- TASK REQUIREMENTS -
Could you find each line of the data below that contains the word "define" and copy those lines?

- RECORD EXCERPTS -
• • • •
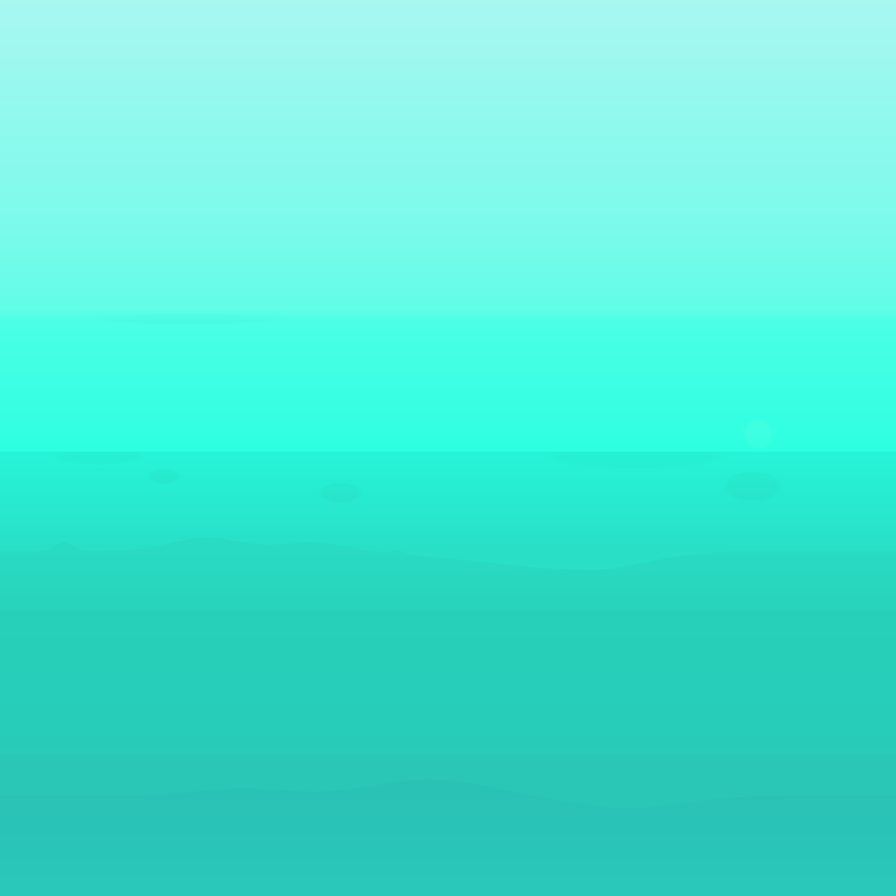
Reproduce this background procedurally as a WebGL 1 fragment shader.

```glsl
precision highp float;
// A calm turquoise sea under a pale mint sky, with faint ridges in the water.
uniform vec2 u_resolution;

#define HORIZON 0.496
#define HAZE_LINE 0.651
#define RIDGE_LEVEL 0.385
#define SHELF_LINE 0.319
#define DEEP_LINE 0.160
#define FLOOR_LEVEL 0.112
#define PATCH_DEPTH 0.022

// Antialiased coverage below a height.
float below(float y, float level) {
  float edge = 0.75 / u_resolution.y;
  return 1.0 - smoothstep(level - edge, level + edge, y);
}

float bump(float x, float center, float width) {
  float d = (x - center) / width;
  return exp(-d * d);
}

// Soft-rimmed ellipse.
float blob(vec2 p, vec2 center, vec2 radius) {
  return 1.0 - smoothstep(0.75, 1.05, length((p - center) / radius));
}

// Linear ramp between two heights.
vec3 ramp(vec3 low, vec3 high, float y0, float y1, float y) {
  return mix(low, high, clamp((y - y0) / (y1 - y0), 0.0, 1.0));
}

vec3 skyColor(vec2 p) {
  vec3 glow = vec3(0.18, 1.0, 0.88);
  vec3 aqua = vec3(0.30, 1.0, 0.90);
  vec3 haze = vec3(0.38, 0.99, 0.905);
  vec3 mist = vec3(0.49, 0.98, 0.92);
  vec3 pale = vec3(0.66, 0.97, 0.945);
  vec3 lower = ramp(glow, aqua, HORIZON, HAZE_LINE, p.y);
  vec3 upper = ramp(haze, mist, HAZE_LINE, 0.755, p.y);
  upper = mix(upper, ramp(mist, pale, 0.755, 1.0, p.y), step(0.755, p.y));
  vec3 color = mix(lower, upper, smoothstep(HAZE_LINE - 0.012, HAZE_LINE + 0.008, p.y));
  // Thin cloud streak and a pale spot above the horizon.
  color -= 0.010 * blob(p, vec2(0.21, 0.644), vec2(0.11, 0.006));
  color.r += 0.045 * blob(p, vec2(0.846, 0.516), vec2(0.017));
  return color;
}

float ridgeHeight(float x) {
  float valleyWidth = x < 0.66 ? 0.165 : 0.085;
  return RIDGE_LEVEL + 0.015 * bump(x, 0.23, 0.055)
    + 0.010 * bump(x, 0.35, 0.055) + 0.004 * bump(x, 0.445, 0.009)
    + 0.010 * bump(x, 0.072, 0.014) - 0.021 * bump(x, 0.66, valleyWidth);
}

float floorHeight(float x) {
  return FLOOR_LEVEL + 0.018 * bump(x, 0.48, 0.09)
    + 0.008 * bump(x, 0.27, 0.07) - 0.014 * bump(x, 0.70, 0.09);
}

vec3 seaColor(vec2 p) {
  vec3 shallow = vec3(0.15, 0.96, 0.85);
  vec3 middle = vec3(0.16, 0.875, 0.775);
  vec3 ridge = vec3(0.16, 0.86, 0.765);
  vec3 shelf = vec3(0.16, 0.825, 0.735);
  vec3 deep = vec3(0.155, 0.80, 0.725);
  vec3 bottom = vec3(0.165, 0.775, 0.715);

  // Bright surface water with dim patches.
  vec3 color = ramp(middle, shallow, RIDGE_LEVEL, HORIZON, p.y);
  float shade = blob(p, vec2(0.38, 0.450), vec2(0.025, 0.012));
  shade = max(shade, blob(p, vec2(0.84, 0.457), vec2(0.034, 0.018)));
  shade = max(shade, blob(p, vec2(0.183, 0.468), vec2(0.019, 0.009)));
  shade = max(shade, 0.6 * blob(p, vec2(0.11, 0.491), vec2(0.055, 0.010)));
  shade = max(shade, 0.6 * blob(p, vec2(0.71, 0.491), vec2(0.11, 0.015)));
  color.gb -= PATCH_DEPTH * shade;

  // Submerged ridge, then the darker layers under it.
  color = mix(color, ramp(shelf, ridge, SHELF_LINE, RIDGE_LEVEL, p.y),
              below(p.y, ridgeHeight(p.x)));
  color = mix(color, ramp(deep, shelf - 0.008, DEEP_LINE, SHELF_LINE, p.y),
              below(p.y, SHELF_LINE));
  color = mix(color, bottom, below(p.y, DEEP_LINE));
  vec3 silt = ramp(vec3(0.165, 0.782, 0.735), vec3(0.165, 0.762, 0.71),
                   0.0, FLOOR_LEVEL, p.y);
  return mix(color, silt, below(p.y, floorHeight(p.x)));
}

void main() {
  vec2 p = gl_FragCoord.xy / u_resolution;
  vec3 color = mix(skyColor(p), seaColor(p), below(p.y, HORIZON));
  gl_FragColor = vec4(color, 1.0);
}
```
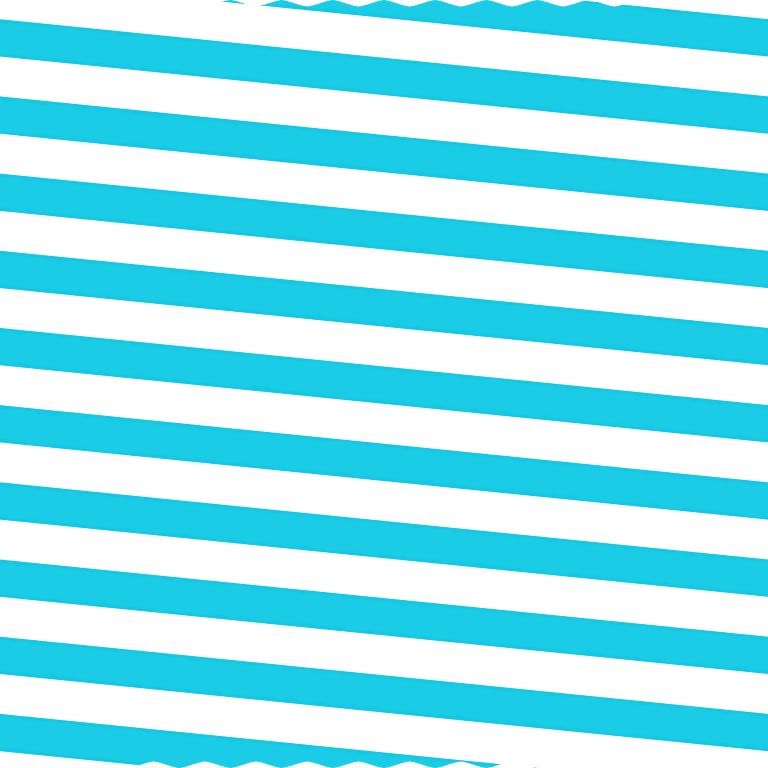
Reproduce this pattern procedurally as a WebGL 2 fragment shader.

```glsl
#version 300 es
precision highp float;

uniform vec2 u_resolution;
out vec4 fragColor;

const vec3 WHITE = vec3(1.0);
const vec3 CYAN = vec3(0.10, 0.80, 0.90);
const vec3 DEEP_CYAN = vec3(0.08, 0.78, 0.89);

const float PERIOD = 0.1005;       // vertical distance between stripes
const float STRIPE_WIDTH = 0.0486;
const float FIRST_CENTRE = 0.0493; // depth of a stripe centre at the left edge
const float SLOPE = 0.1005;        // drop across the canvas
const float SCALLOPS = 15.0;
const float SCALLOP_DEPTH = 0.0085;

vec2 hashGradient(vec2 cell) {
    float h = fract(sin(dot(cell, vec2(127.1, 311.7))) * 43758.5);
    float angle = 6.2832 * h;
    return vec2(cos(angle), sin(angle));
}

float gradientNoise(vec2 p) {
    vec2 cell = floor(p);
    vec2 f = p - cell;
    vec2 blend = f * f * f * (f * (f * 6.0 - 15.0) + 10.0);
    float a = dot(hashGradient(cell), f);
    float b = dot(hashGradient(cell + vec2(1.0, 0.0)), f - vec2(1.0, 0.0));
    float c = dot(hashGradient(cell + vec2(0.0, 1.0)), f - vec2(0.0, 1.0));
    float d = dot(hashGradient(cell + vec2(1.0, 1.0)), f - vec2(1.0, 1.0));
    return mix(mix(a, b, blend.x), mix(c, d, blend.x), blend.y);
}

// Signed distance to the slanted stripes, negative inside
float stripeDistance(vec2 p, float period, float width, float slope, float centre) {
    float offset = (p.y - centre - slope * p.x) / period;
    float fromCentre = abs(fract(offset + 0.5) - 0.5) * period;
    return (fromCentre - 0.5 * width) / sqrt(1.0 + slope * slope);
}

// Height of the white teeth, deepest at each whole repeat
float scallopHeight(float x, float count, float depth) {
    float triangle = abs(2.0 * fract(x * count) - 1.0);
    float wave = 0.5 + 0.5 * cos(6.2832 * x * count);
    return depth * mix(triangle, wave, 0.5);
}

float coverage(float dist, float pixel) {
    return 1.0 - smoothstep(-0.6 * pixel, 0.6 * pixel, dist);
}

void main() {
    vec2 p = gl_FragCoord.xy / u_resolution;
    p.y = 1.0 - p.y; // measure depth from the top
    float pixel = 1.0 / min(u_resolution.x, u_resolution.y);

    // Slanted stripes
    float dist = stripeDistance(p, PERIOD, STRIPE_WIDTH, SLOPE, FIRST_CENTRE);

    // Scalloped trim along the top and bottom
    float edgeDistance = min(p.y, 1.0 - p.y);
    float trim = scallopHeight(p.x, SCALLOPS, SCALLOP_DEPTH) - edgeDistance;
    float ink = coverage(max(dist, trim), pixel);

    // Faint uneven darkening beside the stripe edges
    float grain = gradientNoise(p * vec2(64.0, 96.0));
    float rim = smoothstep(-0.006, -0.002, dist + 0.004 * grain);
    vec3 stripeColor = mix(CYAN, DEEP_CYAN, rim);

    fragColor = vec4(mix(WHITE, stripeColor, ink), 1.0);
}
```
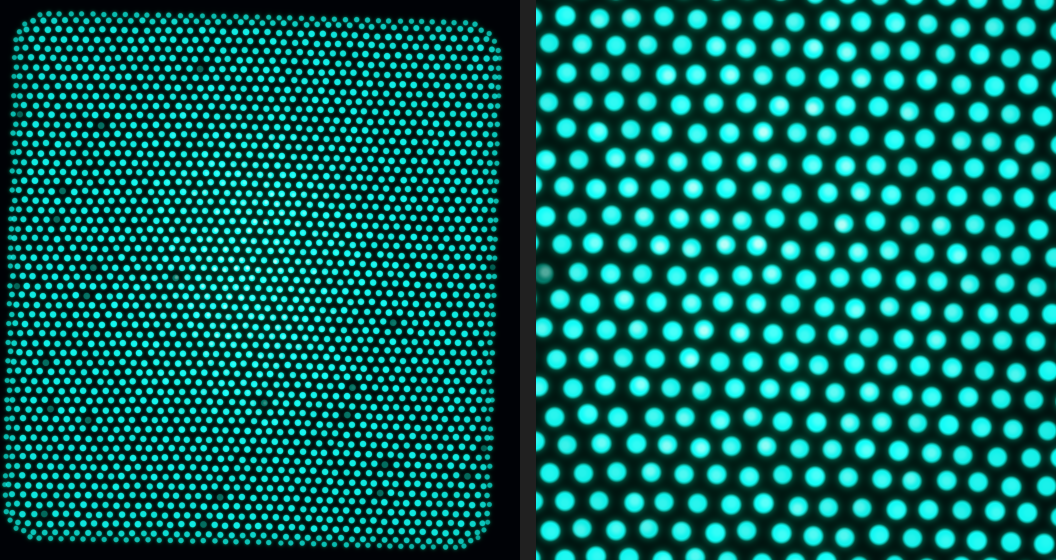
Left: the whole. Right: its middle third, enlarged.
This pattern is drawn by a Shadertoy shader. Its source:

```glsl
// Lengths are fractions of the canvas height.
const float PITCH = 0.0196;              // dot spacing along a row
const float ROW_STEP = PITCH * 0.8660254;
const float DOT_RADIUS = 0.0055;
const float DOT_BLUR = 0.0026;
const float GLOW_FALLOFF = 0.0019;
const float GLOW_LEVEL = 0.4;
const float JITTER = 0.13;               // share of the pitch
const vec2 PANEL_CENTER = vec2(-0.0143, 0.0);
const vec2 PANEL_HALF = vec2(0.4336, 0.4710);
const float PANEL_TILT = 0.022;
const float CORNER_RADIUS = 0.068;
const float RIM_BEND = 0.027;            // radius of the curved rim
const vec2 HOT_CENTER = vec2(-0.010, 0.030);
const vec2 HOT_SIZE = vec2(0.165, 0.225);
const vec3 BACKDROP = vec3(0.0, 0.008, 0.022);
const vec3 HAZE = vec3(0.0, 0.085, 0.045);
const float HALF_PI = 1.5707963;

float hash(vec2 p) {
    return fract(sin(dot(p, vec2(127.1, 311.7))) * 43758.5453);
}

// Projected distance from the panel core for a distance along its surface.
float bendRim(float l) {
    float start = CORNER_RADIUS - RIM_BEND;
    float arc = max(l - start, 0.0) / RIM_BEND;
    return min(l, start) + RIM_BEND * sin(min(arc, HALF_PI));
}

float unbendRim(float l) {
    float start = CORNER_RADIUS - RIM_BEND;
    float rise = clamp((l - start) / RIM_BEND, 0.0, 1.0);
    return min(l, start) + RIM_BEND * asin(rise);
}

vec2 panelCore(vec2 p) {
    vec2 core = PANEL_HALF - CORNER_RADIUS;
    return clamp(p, -core, core);
}

vec2 toSurface(vec2 p) {
    vec2 core = panelCore(p);
    float l = length(p - core);
    return core + (p - core) * unbendRim(l) / max(l, 1e-5);
}

float hotspot(vec2 p) {
    vec2 q = (p - HOT_CENTER) / HOT_SIZE;
    return exp(-dot(q, q));
}

// Dot center on the flat surface, with slight drift and jitter.
vec2 dotCenter(vec2 cell) {
    vec2 s = vec2(cell.x + 0.5 * mod(cell.y, 2.0), cell.y) * vec2(PITCH, ROW_STEP);
    vec2 jitter = vec2(hash(cell), hash(cell + 37.0)) - 0.5;
    vec2 drift = 0.0022 * sin(s.yx * vec2(11.0, 8.0) + vec2(0.6, 1.9));
    return s + jitter * JITTER * PITCH + drift;
}

void mainImage(out vec4 fragColor, in vec2 fragCoord) {
    vec2 p = (fragCoord - 0.5 * iResolution.xy) / iResolution.y - PANEL_CENTER;
    float c = cos(PANEL_TILT), t = sin(PANEL_TILT);
    p = vec2(c * p.x - t * p.y, t * p.x + c * p.y);

    vec2 surface = toSurface(p);
    float row = floor(surface.y / ROW_STEP + 0.5);
    float dark = 1.0;
    float white = 0.0;

    for (int j = -2; j <= 2; j++) {
        float y = row + float(j);
        float column = floor(surface.x / PITCH - 0.5 * mod(y, 2.0) + 0.5);
        for (int i = -2; i <= 2; i++) {
            vec2 cell = vec2(column + float(i), y);
            vec2 flatPos = dotCenter(cell);
            vec2 core = panelCore(flatPos);
            float reach = length(flatPos - core);
            float rim = (reach - CORNER_RADIUS + RIM_BEND) / (RIM_BEND * HALF_PI);
            if (rim > 1.0) continue;
            vec2 center = core + (flatPos - core) * bendRim(reach) / max(reach, 1e-5);
            rim = max(rim, 0.0);

            // Per-dot size and brightness, with a few faulty dots
            float seed = hash(cell + 71.3);
            float heat = hotspot(center);
            float size = DOT_RADIUS * (0.96 + 0.08 * seed) * (1.0 - 0.25 * rim);
            float level = 0.91 + 0.07 * seed + 0.05 * heat;
            level *= 1.0 - 0.22 * rim - 0.25 * dot(center, center);
            level *= seed > 0.992 ? 0.45 : 1.0;

            float d = length(p - center);
            float disc = 1.0 - smoothstep(size - 0.5 * DOT_BLUR, size + 0.5 * DOT_BLUR, d);
            float glow = GLOW_LEVEL * exp(-max(d - size, 0.0) / GLOW_FALLOFF);
            dark *= 1.0 - min(level, 1.0) * (1.0 - (1.0 - disc) * (1.0 - glow));

            // Overexposed, off-center highlight
            vec2 shift = vec2(seed, hash(cell + 19.7)) - 0.5;
            float spot = length(p - center - 0.0025 * shift) / DOT_RADIUS;
            float strength = heat * (0.25 + 0.75 * hash(cell + 5.1));
            white = max(white, strength * (1.0 - smoothstep(0.2, 0.95, spot)));
        }
    }

    // Dim light turns greener, bright light cyan
    float light = 1.0 - dark;
    vec3 color = vec3(0.07 * light * light, light, 0.98 * pow(light, 1.15));
    color += (BACKDROP + HAZE * hotspot(p)) * (1.0 - light);
    color = mix(color, vec3(0.88, 1.0, 0.97), white * 0.85);
    fragColor = vec4(clamp(color, 0.0, 1.0), 1.0);
}
```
• • • •
- REPLY -
#define HORIZON 0.496
#define HAZE_LINE 0.651
#define RIDGE_LEVEL 0.385
#define SHELF_LINE 0.319
#define DEEP_LINE 0.160
#define FLOOR_LEVEL 0.112
#define PATCH_DEPTH 0.022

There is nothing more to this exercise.